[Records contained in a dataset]

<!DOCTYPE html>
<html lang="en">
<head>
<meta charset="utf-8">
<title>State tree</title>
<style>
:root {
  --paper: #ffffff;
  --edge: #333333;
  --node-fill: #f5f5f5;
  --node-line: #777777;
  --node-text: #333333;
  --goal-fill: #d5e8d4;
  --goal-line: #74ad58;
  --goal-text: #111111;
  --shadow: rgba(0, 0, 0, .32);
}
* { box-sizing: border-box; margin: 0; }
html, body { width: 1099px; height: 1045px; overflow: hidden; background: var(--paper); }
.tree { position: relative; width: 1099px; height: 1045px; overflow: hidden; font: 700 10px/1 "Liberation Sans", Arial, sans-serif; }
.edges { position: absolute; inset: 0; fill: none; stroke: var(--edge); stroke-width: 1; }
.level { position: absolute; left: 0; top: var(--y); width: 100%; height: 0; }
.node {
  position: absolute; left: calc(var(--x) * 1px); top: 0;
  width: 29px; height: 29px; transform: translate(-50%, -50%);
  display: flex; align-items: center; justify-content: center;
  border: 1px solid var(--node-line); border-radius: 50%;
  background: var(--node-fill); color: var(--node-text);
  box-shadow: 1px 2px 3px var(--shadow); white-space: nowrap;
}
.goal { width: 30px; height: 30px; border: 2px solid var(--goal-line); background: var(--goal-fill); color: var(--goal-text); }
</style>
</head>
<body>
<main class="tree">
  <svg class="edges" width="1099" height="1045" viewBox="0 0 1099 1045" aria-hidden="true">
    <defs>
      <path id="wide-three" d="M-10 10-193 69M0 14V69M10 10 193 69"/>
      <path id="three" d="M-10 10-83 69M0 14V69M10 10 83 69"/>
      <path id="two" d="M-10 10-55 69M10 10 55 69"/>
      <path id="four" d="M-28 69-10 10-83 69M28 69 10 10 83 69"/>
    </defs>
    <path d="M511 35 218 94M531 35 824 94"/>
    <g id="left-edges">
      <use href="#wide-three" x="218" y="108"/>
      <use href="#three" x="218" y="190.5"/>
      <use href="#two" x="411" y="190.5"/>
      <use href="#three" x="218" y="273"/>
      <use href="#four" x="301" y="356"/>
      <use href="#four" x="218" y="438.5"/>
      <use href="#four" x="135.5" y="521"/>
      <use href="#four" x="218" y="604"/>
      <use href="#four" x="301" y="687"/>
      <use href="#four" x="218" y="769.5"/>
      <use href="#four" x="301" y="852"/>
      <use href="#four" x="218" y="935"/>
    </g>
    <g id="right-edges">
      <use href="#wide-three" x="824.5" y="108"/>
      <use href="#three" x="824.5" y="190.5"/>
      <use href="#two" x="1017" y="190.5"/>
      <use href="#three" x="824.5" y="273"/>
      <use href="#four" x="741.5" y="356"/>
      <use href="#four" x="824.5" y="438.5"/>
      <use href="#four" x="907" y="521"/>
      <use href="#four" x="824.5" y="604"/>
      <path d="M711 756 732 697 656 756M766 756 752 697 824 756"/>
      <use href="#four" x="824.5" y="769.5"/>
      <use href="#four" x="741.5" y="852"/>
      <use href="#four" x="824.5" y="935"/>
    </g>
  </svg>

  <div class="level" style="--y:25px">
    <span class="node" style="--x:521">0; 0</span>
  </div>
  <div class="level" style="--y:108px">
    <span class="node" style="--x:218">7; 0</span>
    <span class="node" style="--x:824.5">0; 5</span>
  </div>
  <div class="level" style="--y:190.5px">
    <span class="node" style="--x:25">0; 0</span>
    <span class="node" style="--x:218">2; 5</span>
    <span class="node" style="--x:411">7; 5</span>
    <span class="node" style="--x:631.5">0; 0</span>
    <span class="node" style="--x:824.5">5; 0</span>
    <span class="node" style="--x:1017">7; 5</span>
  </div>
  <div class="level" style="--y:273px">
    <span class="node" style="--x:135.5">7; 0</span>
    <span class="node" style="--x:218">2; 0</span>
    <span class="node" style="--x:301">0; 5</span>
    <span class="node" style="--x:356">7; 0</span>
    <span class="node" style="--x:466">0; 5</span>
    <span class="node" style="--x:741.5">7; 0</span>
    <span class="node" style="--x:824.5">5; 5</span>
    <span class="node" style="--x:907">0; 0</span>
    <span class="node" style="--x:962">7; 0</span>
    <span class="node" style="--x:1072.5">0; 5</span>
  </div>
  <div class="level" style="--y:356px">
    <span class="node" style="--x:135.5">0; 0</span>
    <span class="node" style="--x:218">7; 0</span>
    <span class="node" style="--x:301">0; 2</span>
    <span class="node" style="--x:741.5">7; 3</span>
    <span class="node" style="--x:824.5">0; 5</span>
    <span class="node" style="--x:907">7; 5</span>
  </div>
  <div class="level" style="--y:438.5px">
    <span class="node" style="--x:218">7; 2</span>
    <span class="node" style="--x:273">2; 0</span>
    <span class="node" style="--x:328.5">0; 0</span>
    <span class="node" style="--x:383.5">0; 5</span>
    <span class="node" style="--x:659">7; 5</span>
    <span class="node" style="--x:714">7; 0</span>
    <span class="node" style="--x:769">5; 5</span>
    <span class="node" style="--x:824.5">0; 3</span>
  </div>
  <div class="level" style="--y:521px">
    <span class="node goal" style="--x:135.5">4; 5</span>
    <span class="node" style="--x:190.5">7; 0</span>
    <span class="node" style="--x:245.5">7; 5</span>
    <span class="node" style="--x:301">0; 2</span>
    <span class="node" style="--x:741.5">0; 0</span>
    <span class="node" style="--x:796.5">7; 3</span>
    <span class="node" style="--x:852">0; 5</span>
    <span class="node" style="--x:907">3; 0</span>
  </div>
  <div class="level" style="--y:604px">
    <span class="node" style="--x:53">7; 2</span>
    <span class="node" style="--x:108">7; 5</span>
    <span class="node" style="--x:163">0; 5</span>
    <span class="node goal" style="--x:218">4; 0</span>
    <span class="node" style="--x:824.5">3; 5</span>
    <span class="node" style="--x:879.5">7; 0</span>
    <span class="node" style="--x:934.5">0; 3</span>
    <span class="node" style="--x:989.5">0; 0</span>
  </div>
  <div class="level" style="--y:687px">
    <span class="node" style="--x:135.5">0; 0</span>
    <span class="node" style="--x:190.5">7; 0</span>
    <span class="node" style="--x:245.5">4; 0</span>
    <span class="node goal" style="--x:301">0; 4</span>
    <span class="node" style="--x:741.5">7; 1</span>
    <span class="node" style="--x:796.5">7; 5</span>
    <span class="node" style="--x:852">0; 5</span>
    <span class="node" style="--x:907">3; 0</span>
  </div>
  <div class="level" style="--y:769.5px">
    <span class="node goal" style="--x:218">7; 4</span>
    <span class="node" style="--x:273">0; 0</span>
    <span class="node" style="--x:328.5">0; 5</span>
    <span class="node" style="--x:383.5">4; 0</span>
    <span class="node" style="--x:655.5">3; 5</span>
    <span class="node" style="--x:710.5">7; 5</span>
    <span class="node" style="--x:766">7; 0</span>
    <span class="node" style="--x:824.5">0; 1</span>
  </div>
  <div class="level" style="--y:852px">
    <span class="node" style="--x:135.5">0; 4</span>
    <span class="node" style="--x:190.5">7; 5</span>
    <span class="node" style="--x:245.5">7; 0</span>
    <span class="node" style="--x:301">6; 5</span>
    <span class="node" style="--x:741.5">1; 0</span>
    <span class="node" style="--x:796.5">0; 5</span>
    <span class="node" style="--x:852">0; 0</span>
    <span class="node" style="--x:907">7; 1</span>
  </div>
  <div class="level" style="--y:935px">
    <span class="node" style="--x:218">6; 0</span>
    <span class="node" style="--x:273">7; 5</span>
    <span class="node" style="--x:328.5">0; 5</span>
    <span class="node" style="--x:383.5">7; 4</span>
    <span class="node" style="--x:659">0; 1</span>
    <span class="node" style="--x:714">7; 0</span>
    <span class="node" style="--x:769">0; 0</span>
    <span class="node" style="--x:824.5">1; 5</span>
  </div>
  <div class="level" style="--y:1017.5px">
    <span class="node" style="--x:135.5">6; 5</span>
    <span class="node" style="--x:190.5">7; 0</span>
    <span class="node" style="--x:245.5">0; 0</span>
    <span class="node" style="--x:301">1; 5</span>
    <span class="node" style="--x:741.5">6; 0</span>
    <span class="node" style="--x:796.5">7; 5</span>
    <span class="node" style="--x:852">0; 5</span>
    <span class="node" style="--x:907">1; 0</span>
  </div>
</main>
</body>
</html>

==

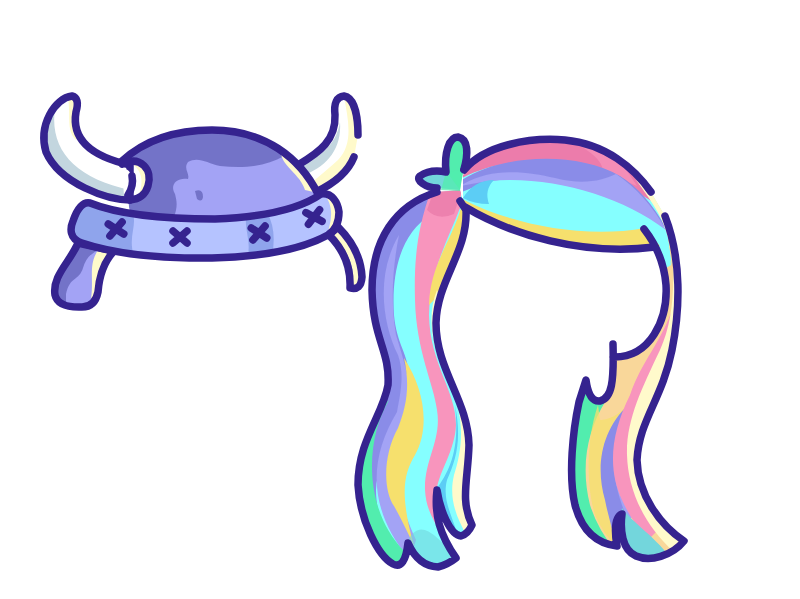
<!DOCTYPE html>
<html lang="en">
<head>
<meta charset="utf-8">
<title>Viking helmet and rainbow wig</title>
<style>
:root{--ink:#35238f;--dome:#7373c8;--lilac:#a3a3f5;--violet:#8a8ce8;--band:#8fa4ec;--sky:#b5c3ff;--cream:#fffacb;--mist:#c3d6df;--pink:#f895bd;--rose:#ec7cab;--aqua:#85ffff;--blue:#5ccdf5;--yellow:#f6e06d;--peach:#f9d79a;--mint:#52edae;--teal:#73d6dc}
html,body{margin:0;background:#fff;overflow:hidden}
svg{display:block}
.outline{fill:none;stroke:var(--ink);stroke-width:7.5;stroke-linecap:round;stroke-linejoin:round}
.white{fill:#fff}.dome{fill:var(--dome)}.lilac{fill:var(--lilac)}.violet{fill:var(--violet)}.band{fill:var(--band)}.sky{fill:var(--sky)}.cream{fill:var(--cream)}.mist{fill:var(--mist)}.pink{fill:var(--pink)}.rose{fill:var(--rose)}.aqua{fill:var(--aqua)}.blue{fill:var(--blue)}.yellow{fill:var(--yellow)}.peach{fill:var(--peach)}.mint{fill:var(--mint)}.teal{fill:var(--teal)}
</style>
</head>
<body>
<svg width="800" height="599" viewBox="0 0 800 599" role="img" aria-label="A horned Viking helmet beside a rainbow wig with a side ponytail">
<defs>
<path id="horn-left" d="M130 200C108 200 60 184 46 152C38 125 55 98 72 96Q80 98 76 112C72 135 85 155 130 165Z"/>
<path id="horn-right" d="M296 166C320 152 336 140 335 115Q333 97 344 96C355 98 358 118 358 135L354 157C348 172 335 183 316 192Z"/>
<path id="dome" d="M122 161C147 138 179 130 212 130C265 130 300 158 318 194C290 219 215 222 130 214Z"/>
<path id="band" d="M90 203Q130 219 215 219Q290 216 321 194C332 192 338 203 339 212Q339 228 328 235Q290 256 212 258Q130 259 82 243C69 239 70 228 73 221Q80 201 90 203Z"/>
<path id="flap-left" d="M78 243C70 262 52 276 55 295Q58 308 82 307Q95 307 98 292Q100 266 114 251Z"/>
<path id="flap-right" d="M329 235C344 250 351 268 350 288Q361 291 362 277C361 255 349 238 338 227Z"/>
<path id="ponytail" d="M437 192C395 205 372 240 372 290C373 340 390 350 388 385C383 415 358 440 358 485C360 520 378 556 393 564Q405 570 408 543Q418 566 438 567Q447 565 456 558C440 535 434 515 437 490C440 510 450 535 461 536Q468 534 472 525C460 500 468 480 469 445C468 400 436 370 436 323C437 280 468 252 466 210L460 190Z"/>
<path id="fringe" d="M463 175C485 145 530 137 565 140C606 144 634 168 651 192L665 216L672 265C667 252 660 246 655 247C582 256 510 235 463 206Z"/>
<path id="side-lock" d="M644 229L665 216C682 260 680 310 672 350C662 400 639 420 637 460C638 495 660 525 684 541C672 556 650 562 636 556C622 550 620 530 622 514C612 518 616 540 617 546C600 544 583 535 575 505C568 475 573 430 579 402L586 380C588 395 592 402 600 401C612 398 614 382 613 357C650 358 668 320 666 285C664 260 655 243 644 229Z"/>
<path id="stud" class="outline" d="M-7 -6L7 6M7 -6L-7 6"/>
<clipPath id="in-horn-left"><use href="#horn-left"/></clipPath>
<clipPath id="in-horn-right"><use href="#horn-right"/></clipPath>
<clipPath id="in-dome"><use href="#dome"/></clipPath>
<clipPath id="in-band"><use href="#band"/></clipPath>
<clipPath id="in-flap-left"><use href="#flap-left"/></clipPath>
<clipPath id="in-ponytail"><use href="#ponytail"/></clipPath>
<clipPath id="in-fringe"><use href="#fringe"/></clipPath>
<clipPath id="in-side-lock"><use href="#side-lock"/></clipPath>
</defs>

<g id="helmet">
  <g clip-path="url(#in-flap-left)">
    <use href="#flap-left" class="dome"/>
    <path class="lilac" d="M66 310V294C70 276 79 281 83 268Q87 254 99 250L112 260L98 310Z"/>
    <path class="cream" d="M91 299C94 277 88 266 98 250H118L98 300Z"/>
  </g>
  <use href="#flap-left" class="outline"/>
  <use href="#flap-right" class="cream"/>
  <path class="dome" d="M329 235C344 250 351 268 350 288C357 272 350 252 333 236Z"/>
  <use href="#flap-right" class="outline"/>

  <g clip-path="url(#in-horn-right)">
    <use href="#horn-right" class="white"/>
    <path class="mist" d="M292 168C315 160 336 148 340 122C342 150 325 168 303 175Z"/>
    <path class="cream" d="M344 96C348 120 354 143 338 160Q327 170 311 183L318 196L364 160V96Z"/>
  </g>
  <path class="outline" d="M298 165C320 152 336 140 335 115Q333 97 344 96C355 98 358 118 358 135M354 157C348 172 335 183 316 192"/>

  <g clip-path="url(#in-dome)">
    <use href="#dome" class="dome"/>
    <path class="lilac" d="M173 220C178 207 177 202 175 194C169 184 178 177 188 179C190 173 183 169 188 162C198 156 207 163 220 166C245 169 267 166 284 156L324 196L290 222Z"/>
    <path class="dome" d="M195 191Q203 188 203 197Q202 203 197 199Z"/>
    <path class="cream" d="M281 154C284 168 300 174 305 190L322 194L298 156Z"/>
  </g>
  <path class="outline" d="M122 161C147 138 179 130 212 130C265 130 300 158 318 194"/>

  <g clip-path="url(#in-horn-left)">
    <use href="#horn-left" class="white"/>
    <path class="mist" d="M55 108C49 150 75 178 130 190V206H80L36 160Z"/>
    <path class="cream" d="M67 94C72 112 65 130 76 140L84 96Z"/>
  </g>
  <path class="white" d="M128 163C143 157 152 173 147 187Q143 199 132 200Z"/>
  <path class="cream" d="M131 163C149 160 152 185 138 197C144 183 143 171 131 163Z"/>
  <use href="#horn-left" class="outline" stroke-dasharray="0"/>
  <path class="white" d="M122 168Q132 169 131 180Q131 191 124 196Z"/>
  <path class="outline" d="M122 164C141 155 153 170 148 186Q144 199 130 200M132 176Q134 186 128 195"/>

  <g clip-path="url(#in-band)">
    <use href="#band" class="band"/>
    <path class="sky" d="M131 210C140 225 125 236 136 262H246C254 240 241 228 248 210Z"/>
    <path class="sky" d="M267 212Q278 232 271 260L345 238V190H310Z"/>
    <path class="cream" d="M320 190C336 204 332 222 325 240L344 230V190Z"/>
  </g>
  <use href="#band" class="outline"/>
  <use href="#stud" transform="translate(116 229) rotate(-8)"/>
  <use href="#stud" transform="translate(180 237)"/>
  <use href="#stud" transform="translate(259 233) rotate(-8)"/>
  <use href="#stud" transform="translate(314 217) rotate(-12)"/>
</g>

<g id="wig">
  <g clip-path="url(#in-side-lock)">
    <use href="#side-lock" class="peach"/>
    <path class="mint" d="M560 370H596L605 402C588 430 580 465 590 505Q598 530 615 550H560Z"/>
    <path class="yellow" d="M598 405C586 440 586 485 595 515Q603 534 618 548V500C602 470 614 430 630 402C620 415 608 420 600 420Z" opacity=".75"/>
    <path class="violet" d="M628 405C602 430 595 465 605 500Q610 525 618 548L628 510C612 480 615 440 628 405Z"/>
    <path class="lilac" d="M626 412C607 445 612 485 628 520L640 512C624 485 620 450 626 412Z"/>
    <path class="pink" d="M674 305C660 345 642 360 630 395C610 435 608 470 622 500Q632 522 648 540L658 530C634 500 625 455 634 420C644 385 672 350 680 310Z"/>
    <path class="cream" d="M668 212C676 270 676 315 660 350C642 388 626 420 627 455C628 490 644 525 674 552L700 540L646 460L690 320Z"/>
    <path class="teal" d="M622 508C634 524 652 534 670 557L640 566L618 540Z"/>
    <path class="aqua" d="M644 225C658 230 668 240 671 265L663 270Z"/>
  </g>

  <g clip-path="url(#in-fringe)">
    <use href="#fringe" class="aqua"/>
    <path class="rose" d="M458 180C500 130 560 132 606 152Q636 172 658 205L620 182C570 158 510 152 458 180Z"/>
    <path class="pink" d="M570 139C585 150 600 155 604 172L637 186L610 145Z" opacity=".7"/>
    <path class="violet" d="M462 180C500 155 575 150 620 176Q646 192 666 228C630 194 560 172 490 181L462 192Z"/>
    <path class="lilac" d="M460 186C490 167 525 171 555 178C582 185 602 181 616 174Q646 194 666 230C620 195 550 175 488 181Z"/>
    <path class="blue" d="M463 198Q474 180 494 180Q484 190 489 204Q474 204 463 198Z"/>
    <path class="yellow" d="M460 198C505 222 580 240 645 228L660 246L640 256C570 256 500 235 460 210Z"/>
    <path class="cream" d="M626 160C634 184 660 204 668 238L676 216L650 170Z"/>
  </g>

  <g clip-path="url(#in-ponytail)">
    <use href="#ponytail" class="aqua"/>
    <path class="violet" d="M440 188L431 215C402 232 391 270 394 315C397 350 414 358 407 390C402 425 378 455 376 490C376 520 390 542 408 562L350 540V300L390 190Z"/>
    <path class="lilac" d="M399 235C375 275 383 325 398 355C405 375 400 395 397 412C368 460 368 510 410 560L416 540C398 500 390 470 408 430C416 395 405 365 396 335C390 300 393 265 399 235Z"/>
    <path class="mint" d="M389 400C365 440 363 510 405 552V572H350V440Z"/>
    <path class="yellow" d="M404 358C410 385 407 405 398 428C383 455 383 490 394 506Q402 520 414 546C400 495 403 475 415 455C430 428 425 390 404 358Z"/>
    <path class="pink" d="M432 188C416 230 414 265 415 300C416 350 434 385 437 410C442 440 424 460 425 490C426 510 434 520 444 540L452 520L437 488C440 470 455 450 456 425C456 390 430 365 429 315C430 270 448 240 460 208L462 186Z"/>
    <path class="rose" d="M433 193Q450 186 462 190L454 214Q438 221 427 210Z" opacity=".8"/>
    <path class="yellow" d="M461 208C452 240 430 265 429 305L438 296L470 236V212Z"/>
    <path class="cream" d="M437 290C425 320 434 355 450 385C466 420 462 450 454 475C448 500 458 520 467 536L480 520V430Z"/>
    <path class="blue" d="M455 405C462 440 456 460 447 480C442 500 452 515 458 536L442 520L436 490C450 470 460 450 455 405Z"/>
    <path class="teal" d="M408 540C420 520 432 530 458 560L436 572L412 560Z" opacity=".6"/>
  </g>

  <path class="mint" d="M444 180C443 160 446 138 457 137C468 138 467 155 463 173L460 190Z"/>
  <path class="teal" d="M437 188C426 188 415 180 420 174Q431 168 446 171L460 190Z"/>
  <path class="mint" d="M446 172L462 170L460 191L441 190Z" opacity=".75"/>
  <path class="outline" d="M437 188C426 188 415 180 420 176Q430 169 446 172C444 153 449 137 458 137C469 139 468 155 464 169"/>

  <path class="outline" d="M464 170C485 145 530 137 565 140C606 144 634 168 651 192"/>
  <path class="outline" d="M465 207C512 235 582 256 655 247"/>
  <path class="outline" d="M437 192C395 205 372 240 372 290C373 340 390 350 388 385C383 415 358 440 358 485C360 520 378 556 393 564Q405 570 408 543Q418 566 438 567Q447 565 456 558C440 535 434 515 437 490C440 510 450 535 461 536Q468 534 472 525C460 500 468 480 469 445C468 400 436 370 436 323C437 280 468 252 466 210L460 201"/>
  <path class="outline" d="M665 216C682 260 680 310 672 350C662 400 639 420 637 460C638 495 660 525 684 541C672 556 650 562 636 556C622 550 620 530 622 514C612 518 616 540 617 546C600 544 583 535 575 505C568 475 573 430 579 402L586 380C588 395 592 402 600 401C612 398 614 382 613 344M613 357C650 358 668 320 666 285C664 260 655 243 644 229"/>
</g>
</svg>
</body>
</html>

ASSIGNMENT - If a line in the data above contains "tree", return that line.

ANSWER TO THIS EXERCISE -
<title>State tree</title>
.tree { position: relative; width: 1099px; height: 1045px; overflow: hidden; font: 700 10px/1 "Liberation Sans", Arial, sans-serif; }
<main class="tree">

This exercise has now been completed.